• To do: The number of lines below holding the string "roughen" is the only answer wanted.
(Given records begins)
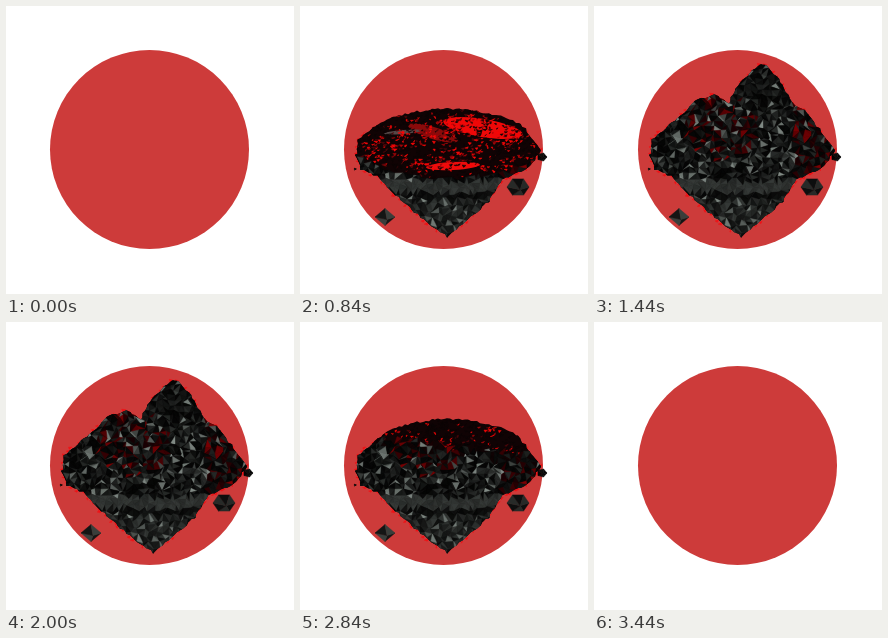
Recreate the animation shown at these times as an HTML page with a canvas. Size 288 px wide and 288 px high, loop 4 s.

```html
<!DOCTYPE html>
<html lang="en">
<head>
<meta charset="utf-8">
<title>Growing rock</title>
<style>
html, body { margin: 0; width: 100%; height: 100%; overflow: hidden; background: #fff; }
canvas { display: block; width: 100vw; height: 100vh; }
</style>
</head>
<body>
<canvas width="288" height="288"></canvas>
<script>
const canvas = document.querySelector('canvas');
const ctx = canvas.getContext('2d');
const LOOP = 4000, STEP = 40, MIDDLE = 139;

let seed = 7;
function rnd(a = 0, b = 1) {
  seed = (seed + 0x6D2B79F5) | 0;
  let n = Math.imul(seed ^ (seed >>> 15), 1 | seed);
  n = (n + Math.imul(n ^ (n >>> 7), 61 | n)) ^ n;
  return a + (b - a) * (((n ^ (n >>> 14)) >>> 0) / 4294967296);
}
const clamp = v => Math.min(1, Math.max(0, v));
const arc = u => Math.sqrt(Math.max(0, 1 - u * u));
const grey = v => `rgb(${v * .93 | 0},${v | 0},${v * .96 | 0})`;
const list = (n, make) => Array.from({ length: n }, (_, i) => make(i));

function shape(points) {
  const path = new Path2D();
  for (const [x, y] of points) path.lineTo(x, y);
  path.closePath();
  return path;
}

function paint(path, color) {
  ctx.fillStyle = ctx.strokeStyle = color;
  ctx.lineWidth = .5;
  ctx.fill(path);
  ctx.stroke(path);
}

function shard(x, y, w, h) {
  return shape([[x - w / 2, y + rnd(-h, h)], [x + w / 2, y - h / 2], [x + rnd(-1, 1), y + h]]);
}

// Splits every edge into short pieces and shakes them
function roughen(points, amount) {
  return points.flatMap(([x, y], i) => {
    const [p, q] = points[(i + 1) % points.length];
    const n = Math.ceil(Math.hypot(p - x, q - y) / 4);
    return list(n, j => [x + (p - x) * j / n + rnd(-amount, amount),
                         y + (q - y) * j / n + rnd(-amount, amount)]);
  });
}

const outline = roughen([
  [56, 150], [58, 134], [78, 117], [104, 93], [121, 89], [135, 97], [141, 82],
  [158, 64], [170, 58], [185, 72], [199, 98], [211, 104], [223, 120], [241, 145],
  [228, 162], [202, 173], [189, 195], [147, 231], [120, 211], [93, 187], [80, 172], [61, 163]
], 1);
const rock = shape(outline);

const fringe = outline.filter(() => rnd() < .62).map(([x, y]) =>
  shard(x + rnd(-2, 1), y + rnd(-1, 2), rnd(1, 5), rnd(1, 2.5)));

function facetColor(x, y) {
  const r = rnd(), q = rnd();
  const depth = y - 171 - 4 * arc((x - 147) / 70);
  if (depth > 0 && depth < 12) return grey(40 + 18 * r);
  if (depth >= 12 && depth < 17) return grey(6 + 18 * r);
  if (depth > 0) return grey(r < .13 ? 70 + 70 * q : 10 + 46 * q);
  const glow = Math.hypot((x - 128) / 36, (y - 122) / 34) < 1 || x > 200;
  if (glow && r < .3) return `rgb(${20 + 110 * q * q | 0},0,3)`;
  const bright = y < 112 ? .06 : x > 200 ? .04 : .13;
  return grey(r > 1 - bright ? 55 + 85 * q : 5 + 40 * q * q);
}

// Jittered mesh of small triangles
const COLS = 38, ROWS = 35, CELL = 5.2;
const mesh = list(ROWS + 1, j => list(COLS + 1, i =>
  [49 + i * CELL + rnd(-2.3, 2.3), 53 + j * CELL + rnd(-2.3, 2.3)]));
const facets = [];
for (let j = 0; j < ROWS; j++) for (let i = 0; i < COLS; i++) {
  const a = mesh[j][i], b = mesh[j][i + 1], c = mesh[j + 1][i + 1], d = mesh[j + 1][i];
  for (const tri of rnd() < .5 ? [[a, b, c], [a, c, d]] : [[a, b, d], [b, c, d]]) {
    const x = (tri[0][0] + tri[1][0] + tri[2][0]) / 3;
    const y = (tri[0][1] + tri[1][1] + tri[2][1]) / 3;
    facets.push({ x, y, shift: rnd(-9, 9), path: shape(tri), color: facetColor(x, y) });
  }
}

const specks = list(3400, () => {
  const x = rnd(50, 248), y = rnd(55, 218);
  return { x, y, pick: rnd(), tone: rnd(), edge: rnd(.8, 1), path: shard(x, y, rnd(1, 4), rnd(.5, 1.6)) };
});
const ragged = list(70, () => rnd(-1.2, 1.2));

// A loose stone: a fan of differently lit sides
function gem(x, y, r, sides, light) {
  const corner = i => [x + r * Math.cos(i * 2 * Math.PI / sides), y + r * .85 * Math.sin(i * 2 * Math.PI / sides)];
  return list(sides, i => ({
    path: shape([[x + r * .2, y + r * .25], corner(i), corner(i + 1)]),
    color: grey(light * (.35 + .65 * (i % 2)))
  }));
}
const stones = [
  { from: .7, sides: gem(85, 211, 10, 4, 62) },
  { from: .88, sides: gem(218, 181, 11, 6, 42) },
  { from: .88, sides: gem(242, 151, 5, 5, 14) },
  { from: .88, sides: gem(55, 163, 1.3, 3, 20) }
];

function streak({ cx, cy, k }, x, y, rx, ry, turn, color) {
  ctx.fillStyle = color;
  ctx.beginPath();
  ctx.ellipse(cx + x * k, cy + y * k, rx * k, ry * k, turn, 0, 7);
  ctx.fill();
}

function drawInside(cut, heat) {
  paint(rock, '#100304');
  if (heat > .6) {
    streak(cut, 34, -17, 40, 9, .16, '#ee0808');
    streak(cut, -16, -12, 26, 6, .3, '#8a0a0a');
    streak(cut, 4, 21, 27, 4, -.05, '#ee0c0c');
    streak(cut, -46, -13, 19, 2, -.08, '#554747');
  }
  for (const s of specks) {
    const back = cut.back(s.x), front = cut.front(s.x);
    if (s.y < back || s.y > front + 10) continue;
    const u = (s.x - cut.cx) / cut.rx;
    const v = (2 * s.y - back - front) / (front - back + 1) * arc(u);
    const cluster = .36 + .2 * Math.sin(s.x * .07 + s.y * .19) + .16 * Math.sin(s.x * .21 - s.y * .3);
    const red = Math.hypot(u, v) < s.edge && s.pick < cluster * heat * 1.5;
    paint(s.path, !red ? '#0d0405' : s.tone < .5 ? '#f60707' : s.tone < .75 ? '#a00508' : '#4b070a');
  }
}

let shown = -1;
function draw(time) {
  const t = Math.floor(time % LOOP / STEP) * STEP;
  if (t === shown) return;
  shown = t;
  const u = Math.min(t, 3800 - t);
  ctx.clearRect(0, 0, 288, 288);
  ctx.fillStyle = '#cd3b3a';
  ctx.beginPath();
  ctx.arc(143.5, 143.5, 99.5, 0, 7);
  ctx.fill();
  if (u <= 360) return;

  // The cutting plane widens up the cone, then climbs the mountain
  const k = clamp((u - 360) / 480) ** 1.07;
  const climb = clamp((u - 840) / 600);
  const cx = 144 + 5 * k, rx = 95 * k, cy = 231 - (231 - MIDDLE) * k;
  const height = 36 * k + 65 * climb ** 1.5;
  const rise = 33 * k - 138 * climb ** .7;
  const bow = x => arc((x - cx) / rx);
  const cut = {
    cx, cy, rx, k,
    back: x => cy - height * bow(x) ** 1.3,
    front: x => cy + (rise > 0 ? rise * bow(x) : rise) + (climb && (x - 150) * .12)
  };

  const left = k < 1 ? cx - rx : 48, right = k < 1 ? cx + rx : 250;
  const rim = list(Math.ceil((right - left) / 3), i => {
    const x = left + i * 3;
    return [x, cut.back(x) + ragged[i]];
  });

  ctx.save();
  ctx.clip(shape([...rim, [right, cut.back(right)], [right, 240], [left, 240]]));
  for (const f of fringe) paint(f, '#f01014');
  ctx.save();
  ctx.clip(rock);
  drawInside(cut, .25 + .75 * Math.exp(-8 * climb));
  for (const f of facets) {
    if (f.y + f.shift * clamp(climb * 5) * (climb < 1) > cut.front(f.x)) paint(f.path, f.color);
  }
  ctx.restore();
  ctx.restore();
  for (const stone of stones) {
    if (k > stone.from) for (const side of stone.sides) paint(side.path, side.color);
  }
}

const start = performance.now();
function tick() {
  draw(performance.now() - start);
  requestAnimationFrame(tick);
}
tick();
</script>
</body>
</html>
```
(Given records ends)
• Solved exercise: 2